You talk about funerals plans. You talk about life after it happens, the elephant in the room. You talk about life and living it. You talk about death but you never use that word. You call it “gone” or “passed” or “not here,” but never “death” or “dead.” You talk about flowers and songs and ashes and boat rides and water and wind. You keep pretending it’s normal. You keep pretending you don’t know how bad it is.
And then one day, you do. One day, it’s okay to talk about how bad it is. It’s okay to know that the end is coming. You still don’t say “death” or “die” or “dying” but that’s what it is. She tells you to get a therapist. You tell her okay, for her.
But somewhere, along the way, you realize that it’s okay. It’s going to be okay. All those things you did and said, the places you’ve lived, the experiences you’ve had, you had them for her and with her. You had five amazing years with her in a way you never would have had without the disease. You realize it’s a blessing as much as a curse. You understand the dual nature of tragedy. You know that the end is coming and see that it’s going to be okay. You hate to say you’ve accepted it, because it sounds so cavalier. And maybe accept isn’t the right word. Maybe understand is a better choice.
You wake up and you know that the person you are today is solely because of the journey you’ve been on. That her fight and her struggle, her passion and her determination, her strength and her love for you made you this being standing in front of a reflection in the mirror. You want to live for her. You make plans for after, knowing everything you do will be for her and with her. You start to think about life as more than checking boxes on someone else’s list of things you should do.

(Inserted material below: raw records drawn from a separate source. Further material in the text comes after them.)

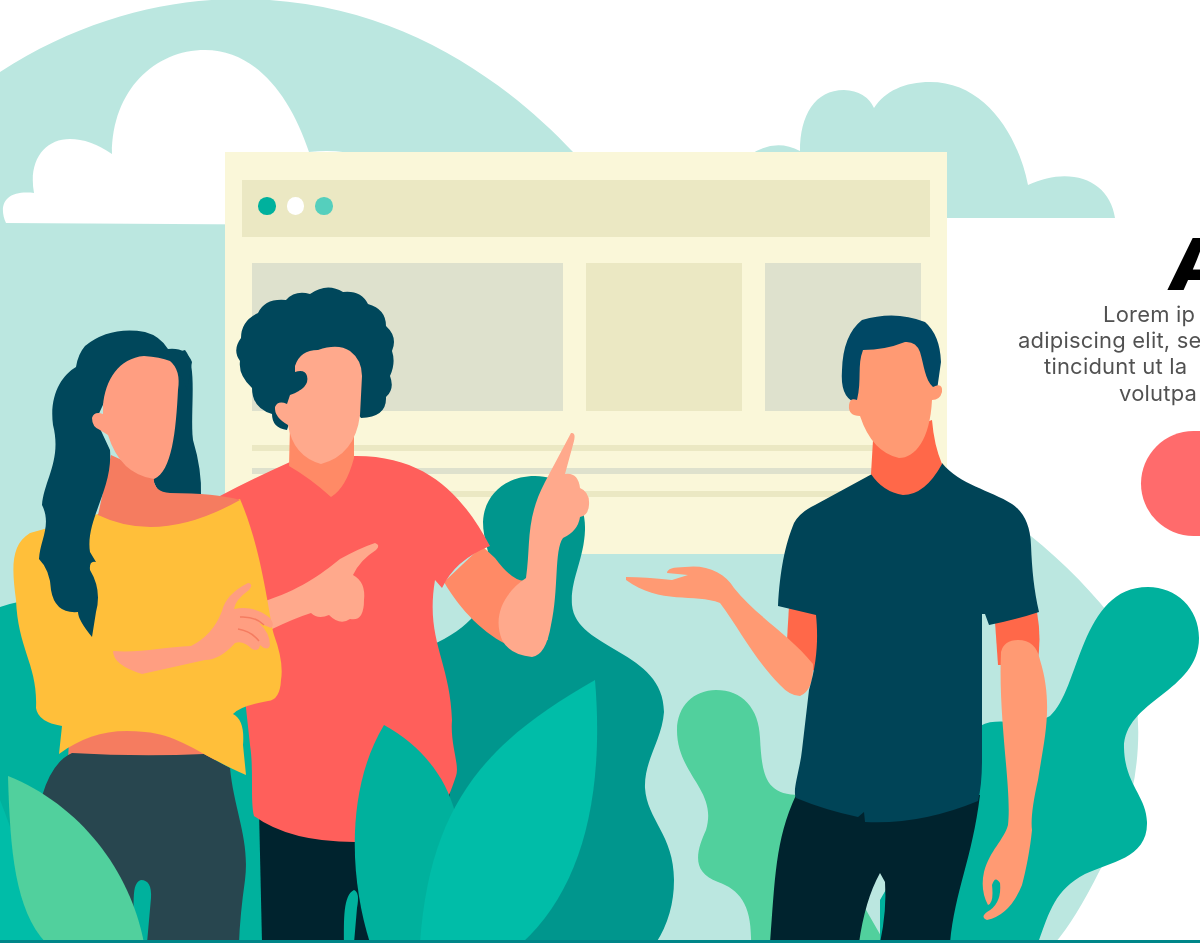
<!DOCTYPE html>
<html lang="en">
<head>
<meta charset="utf-8">
<title>Team presenting a web page</title>
<style>
:root{
  --mist:#bbe7e0; --cream:#faf7d9; --sand:#ebe8c3; --sage:#dee1cd;
  --teal:#00b19d; --teal-deep:#00968d; --teal-bright:#00bda8; --aqua:#55cfbd; --green:#51d09d;
  --navy:#00475b; --navy-shirt:#004457; --ink:#00232e; --slate:#28464f;
  --coral:#ff5f5b; --button:#ff6b6c; --yellow:#ffbf3a;
  --skin:#ffa98c; --skin-rose:#ff9e81; --skin-mid:#ff8a66; --skin-tan:#ff9a73; --shade:#f57c60; --shade-red:#ff6849;
}
*{box-sizing:border-box;margin:0}
html,body{width:1200px;height:943px;overflow:hidden;background:#fff}
.hero{position:relative;width:1200px;height:943px;overflow:hidden;font-family:Inter,"Open Sans",sans-serif}
.layer{position:absolute;left:0;top:0;width:1200px;height:943px}
.browser{position:absolute;left:225px;top:152px;width:722px;height:402px;background:var(--cream)}
.browser>*{position:absolute}
.toolbar{left:17px;top:28px;width:688px;height:57px;background:var(--sand);display:flex;align-items:center;gap:11px;padding:0 0 5px 16px}
.dot{width:17.5px;height:17.5px;border-radius:50%;background:var(--teal)}
.dot.white{background:#fff}
.dot.aqua{background:var(--aqua)}
.panels{left:27px;top:111px;width:669px;height:148px;display:grid;grid-template-columns:311px 156px 156px;column-gap:26px;justify-content:space-between;column-gap:20px}
.panel{background:var(--sage)}
.panel.warm{background:var(--sand)}
.row{left:27px;width:669px;height:6px;background:var(--sand)}
.row.first{top:293px}
.row.second{top:316px;background:var(--sage)}
.row.third{top:339px}
.copy h1{position:absolute;left:1169px;top:220px;font-size:71px;line-height:88px;font-weight:900;font-style:italic;color:#000}
.copy p{position:absolute;left:0;top:301px;width:1300px;font-size:22px;line-height:26.2px;letter-spacing:.2px;color:#515151;white-space:nowrap}
.copy span{display:block}
.line-1{padding-left:1103px}
.line-2{padding-left:1018px}
.line-3{padding-left:1044px}
.line-4{padding-left:1119px}
.button{position:absolute;left:1141px;top:431px;width:200px;height:105px;border-radius:53px;background:var(--button)}
</style>
</head>
<body>
<main class="hero">
  <svg class="layer" viewBox="0 0 1200 943" aria-hidden="true">
    <g id="backdrop" fill="var(--mist)">
      <path d="M0 72C80 20 165-1 240-1C390-1 500 75 573 152C680 270 750 340 900 440C1000 510 1060 552 1110 615C1152 690 1146 800 1100 870Q1075 920 1055 943H0Z"/>
      <path d="M750 218V155Q775 138 800 151C800 115 815 90 844 90Q866 91 874 108C885 91 905 82 930 82C985 82 1018 135 1028 185C1070 165 1110 180 1115 218Z"/>
    </g>
    <path id="white-cloud" fill="#fff" d="M6 223C-2 205 5 190 34 193C28 160 45 139 70 139Q90 139 112 154C112 90 155 50 205 50C255 50 290 95 309 152Q340 149 360 156V225Z"/>
  </svg>

  <section class="browser" aria-label="Browser window">
    <div class="toolbar"><i class="dot"></i><i class="dot white"></i><i class="dot aqua"></i></div>
    <div class="panels"><div class="panel"></div><div class="panel warm"></div><div class="panel"></div></div>
    <div class="row first"></div>
    <div class="row second"></div>
    <div class="row third"></div>
  </section>

  <section class="copy">
    <h1>A</h1>
    <p><span class="line-1">Lorem ip</span><span class="line-2">adipiscing elit, se</span><span class="line-3">tincidunt ut la</span><span class="line-4">volutpa</span></p>
    <a class="button" href="#" aria-label="Continue"></a>
  </section>

  <svg class="layer" viewBox="0 0 1200 943" role="img" aria-label="Three people among plants discussing a web page" style="pointer-events:none">
    <g id="back-plants">
      <path fill="var(--teal)" d="M0 607Q30 596 60 602L250 680C270 720 262 800 264 943H0Z"/>
      <path fill="var(--teal-bright)" d="M0 800Q20 850 45 943H0Z"/>
      <path fill="var(--teal-deep)" d="M430 646C470 628 490 605 490 570C490 550 483 540 483 522C484 495 505 476 535 476C567 476 586 500 585 530C584 560 570 580 572 605C576 650 664 650 664 712C662 740 644 760 645 788C647 820 674 835 674 880Q674 915 656 943H350V700Z"/>
      <path fill="var(--green)" d="M751 943C752 905 740 890 718 882C690 872 697 850 706 830C718 790 677 775 677 730C677 706 694 690 716 690C742 690 759 708 760 738C762 775 765 795 800 795L885 943Z"/>
      <path fill="var(--teal)" d="M1038 943C1050 910 1055 890 1085 874C1110 862 1148 858 1147 822C1146 795 1125 785 1124 748C1124 700 1199 692 1199 638C1199 608 1176 587 1148 587C1080 587 1080 690 1050 716C1025 730 1000 715 980 726L880 900V943Z"/>
    </g>

    <g id="man-in-red">
      <path id="red-man-trousers" fill="var(--ink)" d="M259 810L450 780L448 840L400 943H262Z"/>
      <path id="pointing-upper-arm" fill="var(--skin-mid)" d="M444 582L482 546L495 558Q515 585 528 580L548 640L510 646C485 635 460 610 444 582Z"/>
      <path id="pointing-hand" fill="var(--skin)" d="M571 433Q576 432 574 441L565 474Q578 472 580 488Q590 492 589 505Q588 516 580 517Q578 531 563 538C554 550 559 590 551 625Q546 655 532 657Q510 655 502 640C492 615 505 592 526 578C531 545 525 520 545 482Z"/>
      <path id="red-shirt" fill="var(--coral)" d="M218 497Q250 480 290 462L354 456C430 455 465 500 490 546Q455 560 442 588L435 580C425 640 450 660 452 720C450 745 460 765 456 776Q452 788 449 795L355 842Q290 842 254 816C250 800 254 770 250 745L230 560Z"/>
      <path id="red-man-neck" fill="var(--skin-mid)" d="M290 425L354 425V458Q346 488 331 497Q310 478 289 466Z"/>
      <path id="curly-hair" fill="var(--navy)" d="M287 430Q272 428 272 414Q252 408 252 388Q238 375 240 361Q232 350 241 338Q241 321 258 313Q265 298 286 300Q295 290 310 294Q327 282 343 292Q361 290 368 304Q386 309 386 326Q398 337 392 351Q396 363 390 376Q395 389 386 397Q387 417 361 418L340 390L300 390Z"/>
      <path id="red-man-face" fill="var(--skin)" d="M295 366Q300 350 318 350Q338 343 350 351Q362 360 362 376L360 415Q355 455 321 464Q293 456 288 425Q274 417 275 407Q278 400 287 404L290 395Q310 388 307 376Q305 369 295 372Z"/>
      <path id="gesturing-hand" fill="var(--skin)" d="M262 602C300 590 320 575 340 559Q360 548 375 543Q381 545 376 550Q360 560 353 575Q366 582 364 600Q364 622 350 619Q340 626 329 615Q318 620 311 613Q295 618 270 630Z"/>
    </g>

    <g id="woman-in-yellow">
      <path id="woman-back-hair" fill="var(--navy)" d="M150 360L185 350C198 365 190 410 193 440Q202 470 201 496L160 494Q140 460 150 440Z"/>
      <path id="woman-waist" fill="var(--shade)" d="M70 720H215V760H68Z"/>
      <path id="woman-trousers" fill="var(--slate)" d="M72 753Q140 757 204 754L230 768C234 810 250 840 245 880Q240 915 239 943H140L42 796Q52 762 72 753Z"/>
      <path id="yellow-top" fill="var(--yellow)" d="M98 514Q165 535 240 499C262 550 268 610 274 635Q284 662 281 680Q280 700 268 701Q240 706 233 714Q245 720 243 745L246 775C200 755 180 735 145 732C110 728 85 735 59 754L62 726Q38 722 36 708C38 665 18 650 16 600C12 570 10 545 30 533Z"/>
      <path id="woman-neck" fill="var(--shade)" d="M111 455L154 475Q152 492 170 493Q215 493 240 500Q160 545 98 515Z"/>
      <path id="woman-hair" fill="var(--navy)" d="M85 346Q110 326 145 332Q160 336 168 349Q186 347 192 362L187 390Q178 362 160 360Q130 354 119 370L96 420L110 450C113 490 85 520 90 552L96 562Q89 560 90 570Q102 590 96 612L92 637Q78 620 78 612Q55 614 51 590Q50 570 39 559C40 540 52 525 42 505C44 480 62 460 53 425C49 395 62 375 76 367Q78 354 85 346Z"/>
      <path id="woman-face" fill="var(--skin-rose)" d="M103 406C105 380 119 358 144 356Q160 357 170 361Q181 370 178 390C176 430 172 472 154 479Q120 474 108 435L100 430Q92 427 92 418Q94 411 103 414Z"/>
      <path id="folded-arm" fill="var(--skin-rose)" d="M113 651C140 653 165 647 191 646Q213 635 222 611Q226 594 248 583Q254 584 249 590Q235 600 234 609Q255 605 270 618Q275 625 271 628L259 623Q270 633 270 645Q268 652 260 645Q259 652 252 649Q243 640 235 643Q220 660 205 660L142 674Q113 665 113 651Z"/>
      <path id="finger-lines" fill="none" stroke="var(--shade)" stroke-width="1.5" d="M240 617Q255 616 264 625M238 629Q251 631 259 641"/>
    </g>

    <g id="man-in-navy">
      <path id="navy-man-trousers" fill="var(--ink)" d="M796 795L980 795C972 860 955 890 950 943H880Q887 910 885 882L880 873Q865 900 859 943H770C775 880 775 840 796 795Z"/>
      <path id="open-arm-shade" fill="var(--shade-red)" d="M789 606L817 614Q820 640 815 672L787 640Z"/>
      <path id="open-arm" fill="var(--skin-tan)" d="M626 577Q645 577 672 580L688 575L667 573Q667 567 685 567C705 564 725 572 734 588C755 615 790 635 813 664Q814 690 800 696Q790 696 780 685C755 660 740 630 720 603C695 593 660 605 626 580Z"/>
      <path id="hanging-arm-shade" fill="var(--shade-red)" d="M995 622L1037 612Q1042 640 1037 665L998 665Z"/>
      <path id="hanging-arm" fill="var(--skin-tan)" d="M1001 652Q1004 640 1018 640Q1036 640 1040 660C1054 705 1044 740 1038 780Q1030 815 1032 830C1030 850 1026 870 1022 885Q1010 915 987 920Q980 917 987 912Q1002 904 1000 883Q995 875 992 885Q994 903 988 905Q980 890 984 872C990 850 1004 840 1008 825C1012 790 998 720 1001 652Z"/>
      <path id="navy-shirt" fill="var(--navy-shirt)" d="M872 474Q905 505 942 463C960 485 990 490 1012 504Q1030 516 1031 545C1032 570 1034 590 1039 612Q1015 620 989 625L985 614H982V760Q982 785 978 801Q920 825 865 822L864 812L858 817Q825 810 796 798C792 790 800 770 802 750L809 690C818 660 818 635 816 615L778 606C780 570 785 545 794 523Q800 512 815 505Z"/>
      <path id="navy-man-neck" fill="var(--shade-red)" d="M873 440L932 420Q934 445 942 464Q925 495 903 495Q883 492 871 474Z"/>
      <path id="navy-man-hair" fill="#004865" d="M854 402Q840 396 842 370Q843 335 862 320Q895 310 925 322Q940 335 941 362L937 390L900 400Z"/>
      <path id="navy-man-face" fill="var(--skin-tan)" d="M863 350Q885 350 905 342Q916 341 920 352C924 365 925 380 933 387Q943 382 942 392Q940 400 932 400C930 440 915 458 899 458Q872 452 860 416Q848 416 849 405Q850 397 857 400C862 380 857 365 863 350Z"/>
    </g>

    <g id="front-leaves">
      <path fill="var(--teal)" d="M384 725C420 745 445 775 455 812L432 943H370C350 880 345 790 384 725Z"/>
      <path fill="var(--teal-bright)" d="M595 680C605 800 580 890 522 943H420C430 800 490 740 595 680Z"/>
      <path fill="var(--teal)" d="M344 943C344 920 343 895 354 890Q360 892 357 908L354 943Z"/>
      <path fill="var(--teal)" d="M130 943C138 915 128 884 141 880Q152 880 151 898L147 943Z"/>
      <path fill="var(--green)" d="M8 776C80 805 130 870 144 943H46C15 910 10 850 8 776Z"/>
    </g>
    <rect id="ground-line" y="940" width="1200" height="3" fill="#008689"/>
  </svg>
</main>
</body>
</html>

Mortality is a funny thing. Because in realizing we are mortal, we find the strength to live as the immortals do. We jump out of airplanes and climb tall buildings. We do it for the photo, for the memory. We spend our hard-earned money and make tough choices. We love just to love, without any expectations or agenda. We do all we can to make the most of it, to squeeze every drop, every experience out of it. In recognizing we’ll all die, we begin to live. And that is the greatest thing we can ever get out of life.